TASK OBJECTIVE: Would you return, word for word, the lines of the data below from the line with "none; stroke: #fff;" through the line with "104C39 108 23", and no others?

DATA SUPPLIED:
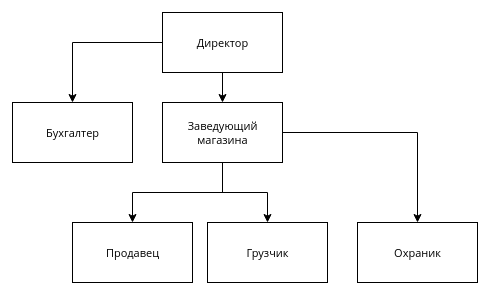
<!DOCTYPE html>
<html lang="ru">
<head>
<meta charset="utf-8">
<title>Структура магазина</title>
<style>
:root { --paper: #fff; --ink: #000; }
* { box-sizing: border-box; }
html, body { margin: 0; overflow: hidden; background: var(--paper); }
.org-chart {
  position: relative;
  width: 490px;
  height: 295px;
  overflow: hidden;
  background: var(--paper);
  color: var(--ink);
  font: 11px/14px "Open Sans", "Noto Sans", sans-serif;
}
.connectors { position: absolute; inset: 0; display: block; }
.connectors .line { fill: none; stroke: var(--ink); stroke-width: 1; }
.connectors .arrow { fill: var(--ink); stroke: var(--ink); stroke-width: 1; }
.role {
  position: absolute;
  width: 121px;
  height: 61px;
  display: flex;
  align-items: center;
  justify-content: center;
  text-align: center;
  border: 1px solid var(--ink);
  background: var(--paper);
}
.director { left: 162px; top: 12px; }
.accountant { left: 12px; top: 102px; }
.manager { left: 162px; top: 102px; }
.seller { left: 72px; top: 222px; }
.loader { left: 207px; top: 222px; }
.guard { left: 357px; top: 222px; }
</style>
</head>
<body>
<main class="org-chart">
  <svg class="connectors" width="490" height="295" viewBox="0 0 490 295" aria-hidden="true">
    <defs>
      <path id="arrowhead" class="arrow" d="M0 0L-3.5 -7L0 -5.2L3.5 -7Z"/>
    </defs>
    <g class="line">
      <path d="M162.5 42.5H72.5V97"/>
      <path d="M222.5 72.5V97"/>
      <path d="M222.5 162.5V192.5M132.5 217V192.5H267.5V217"/>
      <path d="M282.5 132.5H417.5V217"/>
    </g>
    <use href="#arrowhead" x="72.5" y="101.4"/>
    <use href="#arrowhead" x="222.5" y="101.4"/>
    <use href="#arrowhead" x="132.5" y="221.4"/>
    <use href="#arrowhead" x="267.5" y="221.4"/>
    <use href="#arrowhead" x="417.5" y="221.4"/>
  </svg>
  <div class="role director">Директор</div>
  <div class="role accountant">Бухгалтер</div>
  <div class="role manager">Заведующий<br>магазина</div>
  <div class="role seller">Продавец</div>
  <div class="role loader">Грузчик</div>
  <div class="role guard">Охраник</div>
</main>
</body>
</html>
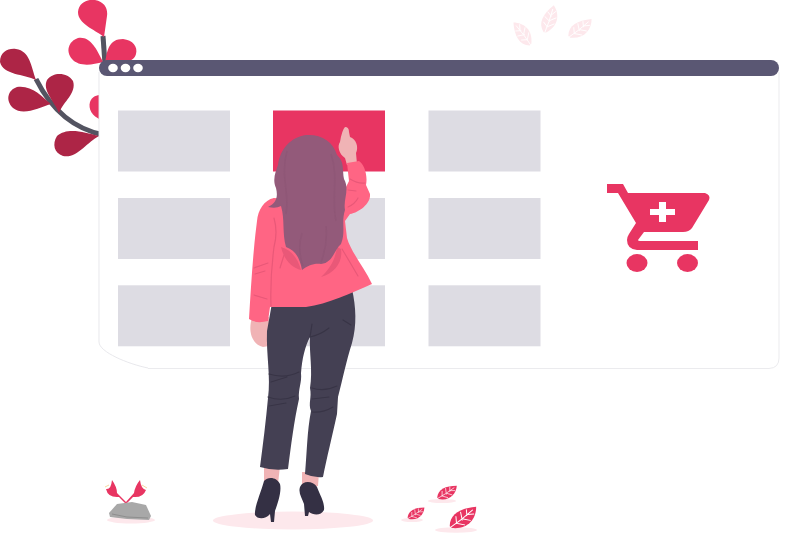
<!DOCTYPE html>
<html lang="en">
<head>
<meta charset="utf-8">
<title>Online shopping illustration</title>
<style>
:root {
  --accent: #e83562;
  --accent-dark: #ad2546;
  --accent-pale: #fde8ec;
  --bar: #5a5773;
  --tile: #dddce3;
  --jacket: #ff6584;
  --jacket-fold: #e95878;
  --hair: #935a7a;
  --hair-fold: #875070;
  --skin: #f0b3b5;
  --trousers: #444053;
  --trousers-fold: #383446;
  --shoe: #343044;
  --stem: #535461;
  --stone: #a8a8a8;
}
html, body { margin: 0; background: #fff; overflow: hidden; }
.scene { display: block; width: 800px; height: 533px; }
.accent { fill: var(--accent); }
.accent-dark { fill: var(--accent-dark); }
.pale { fill: var(--accent-pale); }
.tile { fill: var(--tile); }
.bar { fill: var(--bar); }
.white { fill: #fff; }
.stem { fill: none; stroke: var(--stem); stroke-width: 5; }
.frame { fill: #fff; stroke: #e6e6ea; stroke-width: 1; }
.jacket { fill: var(--jacket); }
.jacket-fold { fill: none; stroke: var(--jacket-fold); stroke-width: 1.2; stroke-linecap: round; }
.jacket-shade { fill: var(--jacket-fold); }
.hair { fill: var(--hair); }
.hair-fold { fill: none; stroke: var(--hair-fold); stroke-width: 1.5; }
.skin { fill: var(--skin); }
.trousers { fill: var(--trousers); }
.trousers-fold { fill: none; stroke: var(--trousers-fold); stroke-width: 1.2; stroke-linecap: round; }
.shoe { fill: var(--shoe); }
.stone { fill: var(--stone); }
.veins { fill: none; stroke: #fff; stroke-width: 1; stroke-linecap: round; }
</style>
</head>
<body>
<svg class="scene" viewBox="0 0 800 533" role="img" aria-label="A woman choosing a product in a large shop window on screen, next to a shopping cart">
  <defs>
    <rect id="tile" width="112" height="61"/>
    <g id="leaf">
      <path d="M-14 8C-13-4-2-9 14-9C13 3 4 13-12 10Z"/>
      <path class="veins" d="M-13 9Q-2 3 10-6M-7 6L-7-1M-1 3L-2-5M4-1L4-7M-6 6L1 8M0 2L7 4M5-2L11-2"/>
    </g>
  </defs>

  <g id="plant">
    <path class="stem" d="M36 79C48 103 68 128 104 135"/>
    <path class="stem" d="M103 36L105 64"/>
    <path class="accent" d="M104 37C94 29 78 24 78 12C79 2 88-1 95 0C105 2 108 9 107 16Z"/>
    <path class="accent" d="M103 62C92 65 79 67 72 59C65 51 69 41 78 38C90 36 96 48 103 62Z"/>
    <path class="accent" d="M105 64C107 50 109 39 123 39C133 40 138 47 136 54C134 63 120 64 105 64Z"/>
    <path class="accent" d="M101 120C92 116 88 109 90 102C92 96 97 95 101 95Z"/>
    <path class="accent-dark" d="M36 80C24 74 3 75 0 62C0 52 8 48 16 49C30 51 31 66 36 80Z"/>
    <path class="accent-dark" d="M51 104C39 108 23 116 13 108C5 100 8 90 17 87C32 85 41 96 51 104Z"/>
    <path class="accent-dark" d="M59 113C54 101 42 90 47 80C54 71 68 73 73 81C77 93 63 102 59 113Z"/>
    <path class="accent-dark" d="M99 136C87 142 77 159 63 156C54 153 52 144 57 136C67 127 84 132 99 136Z"/>
  </g>

  <g id="drifting-leaves" class="pale">
    <use href="#leaf" transform="translate(522 34) rotate(-94) scale(.86)"/>
    <use href="#leaf" transform="translate(549 19) rotate(-38) scale(.88)"/>
    <use href="#leaf" transform="translate(580 28) rotate(-5) scale(.88)"/>
  </g>

  <g id="shop-window">
    <path class="white" d="M99 68H779V359Q779 368 770 368H148C128 366 99 354 99 344Z"/>
    <path class="frame" d="M99 72V342C99 352 128 364 148 368" stroke-opacity=".9"/>
    <path class="frame" d="M148 368.500H769Q779 368 779 358V72" style="fill:none" stroke-opacity=".8"/>
    <rect class="bar" x="99" y="60" width="680" height="16" rx="8"/>
    <g class="white">
      <ellipse cx="113" cy="68" rx="4.800" ry="4.200"/>
      <ellipse cx="125.500" cy="68" rx="4.800" ry="4.200"/>
      <ellipse cx="138" cy="68" rx="4.800" ry="4.200"/>
    </g>
    <g id="product-grid" class="tile">
      <use href="#tile" x="118" y="110.500"/>
      <use href="#tile" class="accent" x="273" y="110.500"/>
      <use href="#tile" x="428.500" y="110.500"/>
      <use href="#tile" x="118" y="198"/>
      <use href="#tile" x="273" y="198"/>
      <use href="#tile" x="428.500" y="198"/>
      <use href="#tile" x="118" y="285.300"/>
      <use href="#tile" x="273" y="285.300"/>
      <use href="#tile" x="428.500" y="285.300"/>
    </g>
  </g>

  <g id="cart">
    <path class="accent" d="M607 184H623L628 193H705Q711 195 709 200L692 228Q689 232 683 232H644L638 240Q638 241 640 241H698V250H637Q627 249 627 240Q627 237 629 234L636 223L618 193H607Z"/>
    <ellipse class="accent" cx="637" cy="263" rx="10.500" ry="9"/>
    <ellipse class="accent" cx="687.500" cy="263" rx="10.500" ry="9"/>
    <path class="white" d="M659 202H666V209H675V215H666V222H659V215H650V209H659Z"/>
  </g>

  <g id="woman">
    <ellipse class="pale" cx="293" cy="520.500" rx="80" ry="9"/>

    <g id="feet">
      <path class="skin" d="M264 466H280L278 484L264 486Z"/>
      <path class="skin" d="M302 472H319L318 486L302 490Z"/>
      <path class="shoe" d="M264 481C268 476 277 477 280 484C282 492 277 505 275 511L274 522H271L270 514C265 520 257 519 255 515C254 508 261 492 264 481Z"/>
      <path class="shoe" d="M300 487C303 480 313 481 317 487C320 495 325 503 324 510C321 516 313 515 309 512L308 516H305L304 504C302 498 298 493 300 487Z"/>
    </g>

    <g id="hands">
      <path class="skin" d="M252 318C248 330 251 344 263 347L269 346V317Z"/>
      <path class="skin" d="M345 127Q349 127 349 132L350 137C356 139 359 147 356 153L357 164L347 165L345 158C339 154 337 146 340 142Q342 130 345 127Z"/>
    </g>

    <g id="trousers">
      <path class="trousers" d="M272 303L352 289C356 307 357 325 352 343C346 362 343 378 338 397L337 414C332 437 327 457 323 477Q314 478 305 474C307 452 307 432 311 411C308 403 312 398 310 388C313 371 309 352 310 337C305 346 302 359 301 373C302 383 298 389 299 399C294 421 291 446 288 469Q273 471 260 467C263 444 266 420 268 398C271 377 266 354 267 331Z"/>
      <path class="trousers-fold" d="M310 337L312 324M310 337Q320 335 329 328M269 374Q285 379 299 372M271 382L287 377M268 397Q282 402 295 396M269 406L286 403M312 388Q324 392 337 386M312 399L329 397M312 412Q323 413 333 407M343 320L351 325"/>
    </g>

    <g id="jacket">
      <path class="jacket" d="M274 198C264 200 258 210 257 221C253 251 251 287 249 319Q256 324 268 321L270 307H306C328 304 351 293 372 284C364 267 351 252 347 238L345 221L350 214C360 212 371 203 370 194L366 185C368 175 364 164 359 161L347 163L349 181L344 191L332 204Z"/>
      <path class="jacket-shade" d="M281 247C284 260 292 268 301 270C298 259 292 250 281 247Z"/>
      <path class="jacket-shade" d="M337 247C335 260 330 269 321 277C335 273 343 262 341 249Z"/>
      <path class="jacket-fold" d="M274 218Q278 232 274 247M274 247Q270 278 271 306M254 268L268 263M255 274L265 271M254 295L267 299M350 179Q358 184 365 183M348 207Q355 204 358 198M348 190L356 191M342 249Q351 264 358 276M284 255L280 268"/>
    </g>

    <g id="hair">
      <path class="hair" d="M306 135C321 134 333 141 337 155C345 162 342 171 344 179C350 190 343 199 345 210C341 222 346 232 341 244C334 250 333 263 321 264C314 263 307 266 302 270C300 260 297 251 286 247C282 233 285 219 281 206Q276 209 268 207C277 203 278 196 276 188C272 179 276 171 278 165C280 149 291 137 306 135Z"/>
      <path class="hair-fold" d="M287 151C280 177 290 192 286 214M331 154C339 177 331 197 336 221M302 233Q297 249 303 266M326 226Q328 244 321 262" opacity=".35"/>
    </g>
  </g>

  <g id="stone-sprout">
    <ellipse class="pale" cx="131" cy="520" rx="24" ry="3.500"/>
    <path class="accent" d="M126 504L119 497Q108 498 106 489Q111 490 112 480Q117 487 117 493L126 502L134 493Q135 486 140 480Q141 489 146 490Q143 498 133 497Z"/>
    <path d="M105 487L109 485M147 488L142 485" fill="none" stroke="#f5d9a0" stroke-width="1"/>
    <path class="stone" d="M109 513L117 504L132 502L146 505L151 516L149 520L127 519L110 517Z"/>
    <path d="M112 514L127 517L148 518" fill="none" stroke="#8e8e8e" stroke-width="1"/>
  </g>

  <g id="fallen-leaves">
    <g class="pale">
      <ellipse cx="442" cy="501" rx="14" ry="2"/>
      <ellipse cx="412" cy="520" rx="11" ry="2"/>
      <ellipse cx="456" cy="530" rx="21" ry="2.800"/>
    </g>
    <g class="accent">
      <use href="#leaf" transform="translate(447 492) scale(.7)"/>
      <use href="#leaf" transform="translate(416 513) scale(.6)"/>
      <use href="#leaf" transform="translate(463 517) rotate(-5)"/>
    </g>
  </g>
</svg>
</body>
</html>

TASK RESULT:
.veins { fill: none; stroke: #fff; stroke-width: 1; stroke-linecap: round; }
</style>
</head>
<body>
<svg class="scene" viewBox="0 0 800 533" role="img" aria-label="A woman choosing a product in a large shop window on screen, next to a shopping cart">
  <defs>
    <rect id="tile" width="112" height="61"/>
    <g id="leaf">
      <path d="M-14 8C-13-4-2-9 14-9C13 3 4 13-12 10Z"/>
      <path class="veins" d="M-13 9Q-2 3 10-6M-7 6L-7-1M-1 3L-2-5M4-1L4-7M-6 6L1 8M0 2L7 4M5-2L11-2"/>
    </g>
  </defs>

  <g id="plant">
    <path class="stem" d="M36 79C48 103 68 128 104 135"/>
    <path class="stem" d="M103 36L105 64"/>
    <path class="accent" d="M104 37C94 29 78 24 78 12C79 2 88-1 95 0C105 2 108 9 107 16Z"/>
    <path class="accent" d="M103 62C92 65 79 67 72 59C65 51 69 41 78 38C90 36 96 48 103 62Z"/>
    <path class="accent" d="M105 64C107 50 109 39 123 39C133 40 138 47 136 54C134 63 120 64 105 64Z"/>
    <path class="accent" d="M101 120C92 116 88 109 90 102C92 96 97 95 101 95Z"/>
    <path class="accent-dark" d="M36 80C24 74 3 75 0 62C0 52 8 48 16 49C30 51 31 66 36 80Z"/>
    <path class="accent-dark" d="M51 104C39 108 23 116 13 108C5 100 8 90 17 87C32 85 41 96 51 104Z"/>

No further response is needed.